■ Material shown
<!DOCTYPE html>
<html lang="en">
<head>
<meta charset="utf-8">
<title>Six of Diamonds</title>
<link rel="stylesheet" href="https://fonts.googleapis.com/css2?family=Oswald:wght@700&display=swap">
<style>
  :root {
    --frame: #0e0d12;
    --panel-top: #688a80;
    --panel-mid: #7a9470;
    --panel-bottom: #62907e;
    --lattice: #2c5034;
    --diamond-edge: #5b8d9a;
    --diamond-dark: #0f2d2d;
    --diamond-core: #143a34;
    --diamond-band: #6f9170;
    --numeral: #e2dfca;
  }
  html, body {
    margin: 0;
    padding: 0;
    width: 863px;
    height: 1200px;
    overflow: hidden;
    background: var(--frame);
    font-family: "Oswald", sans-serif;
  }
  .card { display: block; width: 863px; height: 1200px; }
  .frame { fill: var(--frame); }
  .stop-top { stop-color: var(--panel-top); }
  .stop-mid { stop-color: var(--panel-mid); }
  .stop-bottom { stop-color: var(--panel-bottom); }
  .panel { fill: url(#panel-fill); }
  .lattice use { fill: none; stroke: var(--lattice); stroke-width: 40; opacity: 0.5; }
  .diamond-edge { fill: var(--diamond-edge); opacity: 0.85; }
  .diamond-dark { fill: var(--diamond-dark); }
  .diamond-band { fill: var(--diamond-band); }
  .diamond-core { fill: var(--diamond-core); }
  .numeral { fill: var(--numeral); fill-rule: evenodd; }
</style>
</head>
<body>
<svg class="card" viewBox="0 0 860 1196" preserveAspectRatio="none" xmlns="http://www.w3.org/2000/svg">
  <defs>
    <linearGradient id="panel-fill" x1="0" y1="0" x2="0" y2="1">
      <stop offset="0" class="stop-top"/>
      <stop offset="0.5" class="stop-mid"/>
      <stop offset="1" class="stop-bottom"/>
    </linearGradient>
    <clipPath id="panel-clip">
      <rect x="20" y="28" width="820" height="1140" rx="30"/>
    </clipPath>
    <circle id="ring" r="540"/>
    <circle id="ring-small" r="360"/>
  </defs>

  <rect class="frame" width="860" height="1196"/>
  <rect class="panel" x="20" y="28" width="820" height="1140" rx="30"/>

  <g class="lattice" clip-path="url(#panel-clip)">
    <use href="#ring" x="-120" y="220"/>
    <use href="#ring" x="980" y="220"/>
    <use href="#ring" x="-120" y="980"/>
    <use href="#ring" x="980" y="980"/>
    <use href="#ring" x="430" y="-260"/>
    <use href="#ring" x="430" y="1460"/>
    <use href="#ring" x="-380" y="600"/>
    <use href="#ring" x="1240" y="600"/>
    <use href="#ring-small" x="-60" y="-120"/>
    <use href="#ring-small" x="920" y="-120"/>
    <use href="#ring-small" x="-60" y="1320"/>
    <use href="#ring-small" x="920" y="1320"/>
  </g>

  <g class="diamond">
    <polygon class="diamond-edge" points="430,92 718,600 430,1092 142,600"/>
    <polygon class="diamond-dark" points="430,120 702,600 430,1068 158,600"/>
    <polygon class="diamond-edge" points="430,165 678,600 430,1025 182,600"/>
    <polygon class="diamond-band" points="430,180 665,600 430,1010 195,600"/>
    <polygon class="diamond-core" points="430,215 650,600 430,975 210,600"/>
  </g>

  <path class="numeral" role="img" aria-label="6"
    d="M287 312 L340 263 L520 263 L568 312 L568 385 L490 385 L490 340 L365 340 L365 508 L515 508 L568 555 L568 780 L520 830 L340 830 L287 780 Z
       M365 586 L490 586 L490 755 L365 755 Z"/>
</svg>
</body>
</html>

■ Assignment
Nothing but a number should be given for this: how many lines in the entries above contain "stop"?

■ Written reply
6